Whether they are interested in “shabby chic” or  designer hand-me-downs, a discerning coterie of women always has patronized thrift shops and second-hand stores.

But today, interest in “slightly” or “lightly” used clothing has expanded to a more diverse crowd—including men, middle-income earners, and Generation X, based on findings of a poll released on May 29 by Civic Science.

With the rise of online sites, such as ThredUP and PoshMark— which allow users to sell their gently used clothing in exchange for cash-—business is booming. So, who is buying clothes second-hand, and why?

As it turns out, Civic Science reports, thrift shopping has caught the attention of the majority of U.S. adults whom the researchers polled.

Although only 9% say they shop for clothing at thrift stores very frequently; 27% say they do so somewhat frequently; and 16% say they are interested in doing so in the future. That adds up to 52% of respondents with some degree of enthusiasm for the thrift shopping experience.

And, while women very clearly outweigh men in the ‘very frequently’ category, the percentages of men and women are almost equal in the ‘interested’ category, which comprises 48% men and 52% women.

While second-hand stores are known for offering a deal–fully 36% of respondents say they shop second-hand for that reason–the income breakdown may be a little different from what you would think.

It’s not necessarily surprising that those who make less than $50,000 a year report shopping at thrift shops very frequently. If budget is a top priority, then this makes sense.

However, among those who are now saying they are interested are shoppers who earn $50K a year (37%), as well as those who bring home between $50K and $100K a year (34%). In fact, even those who make more than $100K say they take a look at the second-hand racks, in case there is something that appeals to them.

That said, there are still plenty of divides along generational lines. Generation X has pulled slightly ahead of Millennials in terms of getting into the thrift store scene.

So what does all of this mean for the future of thrifting and second-hand shopping sprees? While current avid thrifters are largely female, under $50k per year income earners and Millennials, it’s unlikely that it will stay this way for very long. Although thrift shopping may have started out appealing to a very specific demographic, rising interest from men, mid-range income earners and Gen Xers indicates that the future of thrift shopping may become more mainstream.

Research contact: laurnie@civicscience.com

Americans stew over loss of influence in Middle East

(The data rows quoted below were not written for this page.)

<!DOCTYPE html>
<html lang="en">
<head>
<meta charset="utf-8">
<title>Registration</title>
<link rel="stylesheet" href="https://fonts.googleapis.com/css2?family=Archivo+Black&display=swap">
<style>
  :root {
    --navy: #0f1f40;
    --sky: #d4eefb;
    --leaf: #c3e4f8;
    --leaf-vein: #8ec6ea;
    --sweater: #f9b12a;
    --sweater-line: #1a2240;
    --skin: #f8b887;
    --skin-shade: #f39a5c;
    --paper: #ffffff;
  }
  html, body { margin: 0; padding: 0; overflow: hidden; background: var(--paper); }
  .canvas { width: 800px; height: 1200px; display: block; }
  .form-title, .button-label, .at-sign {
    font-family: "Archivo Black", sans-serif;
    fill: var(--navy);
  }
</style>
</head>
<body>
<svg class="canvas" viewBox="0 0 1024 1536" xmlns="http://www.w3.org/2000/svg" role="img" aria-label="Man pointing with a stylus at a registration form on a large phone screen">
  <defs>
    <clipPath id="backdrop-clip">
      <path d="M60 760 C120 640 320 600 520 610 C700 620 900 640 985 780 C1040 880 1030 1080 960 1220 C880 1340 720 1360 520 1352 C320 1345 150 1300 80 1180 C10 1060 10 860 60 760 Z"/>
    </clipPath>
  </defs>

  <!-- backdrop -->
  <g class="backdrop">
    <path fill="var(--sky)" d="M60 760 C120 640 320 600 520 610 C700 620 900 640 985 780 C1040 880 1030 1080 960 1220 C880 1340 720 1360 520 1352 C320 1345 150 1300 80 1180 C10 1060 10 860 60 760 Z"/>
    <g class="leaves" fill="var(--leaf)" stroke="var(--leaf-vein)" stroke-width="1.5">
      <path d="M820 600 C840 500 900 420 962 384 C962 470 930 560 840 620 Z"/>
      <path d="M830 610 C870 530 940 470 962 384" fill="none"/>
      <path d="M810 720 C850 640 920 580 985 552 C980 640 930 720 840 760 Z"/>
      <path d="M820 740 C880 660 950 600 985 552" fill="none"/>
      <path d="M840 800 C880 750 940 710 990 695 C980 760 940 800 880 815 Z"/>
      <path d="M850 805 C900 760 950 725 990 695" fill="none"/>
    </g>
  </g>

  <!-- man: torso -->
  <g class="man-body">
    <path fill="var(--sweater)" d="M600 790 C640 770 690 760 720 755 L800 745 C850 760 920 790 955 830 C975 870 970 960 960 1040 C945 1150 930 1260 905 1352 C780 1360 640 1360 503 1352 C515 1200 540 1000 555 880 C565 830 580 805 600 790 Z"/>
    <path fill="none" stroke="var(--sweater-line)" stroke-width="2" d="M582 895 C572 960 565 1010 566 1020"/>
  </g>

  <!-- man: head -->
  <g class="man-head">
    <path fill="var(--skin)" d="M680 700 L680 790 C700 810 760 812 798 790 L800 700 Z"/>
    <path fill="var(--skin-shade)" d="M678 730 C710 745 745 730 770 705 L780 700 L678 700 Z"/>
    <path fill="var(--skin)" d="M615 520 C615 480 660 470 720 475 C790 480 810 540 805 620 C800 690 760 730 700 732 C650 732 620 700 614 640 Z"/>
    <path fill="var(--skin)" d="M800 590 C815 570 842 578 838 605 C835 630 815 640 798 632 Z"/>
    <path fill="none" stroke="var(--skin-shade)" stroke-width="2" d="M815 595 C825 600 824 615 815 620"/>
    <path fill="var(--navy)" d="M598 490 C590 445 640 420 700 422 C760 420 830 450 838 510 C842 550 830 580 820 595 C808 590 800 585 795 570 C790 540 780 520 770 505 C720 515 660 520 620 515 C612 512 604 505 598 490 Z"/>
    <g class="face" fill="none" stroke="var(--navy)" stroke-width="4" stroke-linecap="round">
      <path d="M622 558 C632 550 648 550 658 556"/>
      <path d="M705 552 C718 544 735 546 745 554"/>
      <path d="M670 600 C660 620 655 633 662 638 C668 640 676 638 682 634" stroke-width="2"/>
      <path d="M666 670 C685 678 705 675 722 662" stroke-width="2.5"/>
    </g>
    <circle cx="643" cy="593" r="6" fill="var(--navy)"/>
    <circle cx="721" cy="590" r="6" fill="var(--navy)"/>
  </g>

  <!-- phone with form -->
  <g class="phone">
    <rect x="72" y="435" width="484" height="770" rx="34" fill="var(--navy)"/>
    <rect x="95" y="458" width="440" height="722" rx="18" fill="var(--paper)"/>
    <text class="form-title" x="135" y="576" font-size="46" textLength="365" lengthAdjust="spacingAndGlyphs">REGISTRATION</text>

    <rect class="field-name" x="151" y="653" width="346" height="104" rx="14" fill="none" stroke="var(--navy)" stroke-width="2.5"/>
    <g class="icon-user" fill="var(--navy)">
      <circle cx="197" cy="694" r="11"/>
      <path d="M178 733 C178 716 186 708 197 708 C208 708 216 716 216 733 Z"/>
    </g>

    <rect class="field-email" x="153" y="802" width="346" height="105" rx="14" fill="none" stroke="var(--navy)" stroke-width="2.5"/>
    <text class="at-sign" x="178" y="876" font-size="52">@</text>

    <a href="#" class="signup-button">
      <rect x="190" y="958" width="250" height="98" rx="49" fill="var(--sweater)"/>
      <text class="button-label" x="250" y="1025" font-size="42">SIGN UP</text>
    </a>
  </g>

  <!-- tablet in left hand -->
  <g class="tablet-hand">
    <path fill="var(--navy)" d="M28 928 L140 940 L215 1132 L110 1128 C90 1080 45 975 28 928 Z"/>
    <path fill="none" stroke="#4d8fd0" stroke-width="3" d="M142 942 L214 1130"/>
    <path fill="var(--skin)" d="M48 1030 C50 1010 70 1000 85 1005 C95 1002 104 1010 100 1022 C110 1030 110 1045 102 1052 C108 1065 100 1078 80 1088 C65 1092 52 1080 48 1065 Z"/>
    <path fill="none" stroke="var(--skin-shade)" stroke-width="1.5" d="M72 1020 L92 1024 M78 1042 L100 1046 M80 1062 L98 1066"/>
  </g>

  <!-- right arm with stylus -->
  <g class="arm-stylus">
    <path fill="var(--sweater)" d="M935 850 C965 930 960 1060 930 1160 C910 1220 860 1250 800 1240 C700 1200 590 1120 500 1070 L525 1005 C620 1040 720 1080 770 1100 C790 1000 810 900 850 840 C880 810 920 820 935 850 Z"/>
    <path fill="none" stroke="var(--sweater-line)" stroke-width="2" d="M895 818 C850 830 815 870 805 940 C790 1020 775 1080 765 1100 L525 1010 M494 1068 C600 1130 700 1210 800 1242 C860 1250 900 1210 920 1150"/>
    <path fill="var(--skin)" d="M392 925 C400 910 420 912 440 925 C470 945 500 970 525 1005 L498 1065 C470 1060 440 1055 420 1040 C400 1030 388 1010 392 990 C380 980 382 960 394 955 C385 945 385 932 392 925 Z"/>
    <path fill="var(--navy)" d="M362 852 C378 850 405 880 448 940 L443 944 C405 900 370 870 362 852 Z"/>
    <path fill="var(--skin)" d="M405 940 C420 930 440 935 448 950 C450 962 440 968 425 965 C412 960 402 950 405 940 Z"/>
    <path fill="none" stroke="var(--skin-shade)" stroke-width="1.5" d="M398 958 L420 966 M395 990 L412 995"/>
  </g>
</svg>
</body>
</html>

May 29, 2018

More than two-thirds of Americans are alarmed that the United States is losing influence in the Middle East, according to findings of a study conducted by the Harvard Center for American Political Studies/Harris Poll and released exclusively to The Hill on May 24.

Fully 69% of the 1,347 U.S. registered voters who responded to the online poll said they believe that America is ceding influence in the region to such countries as Russia, Iran and China.

Tempers in the region have flared since President Donald Trump withdrew from the Iran pact and moved the U.S. embassy in Israel to Jerusalem, both this month.

Fifty-four percent of respondents told the researchers that America should have attempted to renegotiate the Iran deal instead of withdrawing, while 46% said that they agreed with the administration’s decision.

But there was consensus that Iran has violated its end of the bargain, the Hill reported: 65% believe that Iran isn’t sticking to the terms of the agreement, which rolled back sanctions in exchange for Iran ramping down its development of nuclear weapons.

While a majority of respondents polled didn’t back Trump’s decision in Iran, there’s far stronger support for his decision to move the U.S. Embassy. Forty percent of respondents approved, while 31 percent believed it should only have been moved in exchange for a major concession from Israel.

A near-majority of Americans also put the blame for the violence that occurred during protests in Gaza in the days surrounding the announcement on Hamas, the Palestinian terrorist group.

Research contact: @bkamisar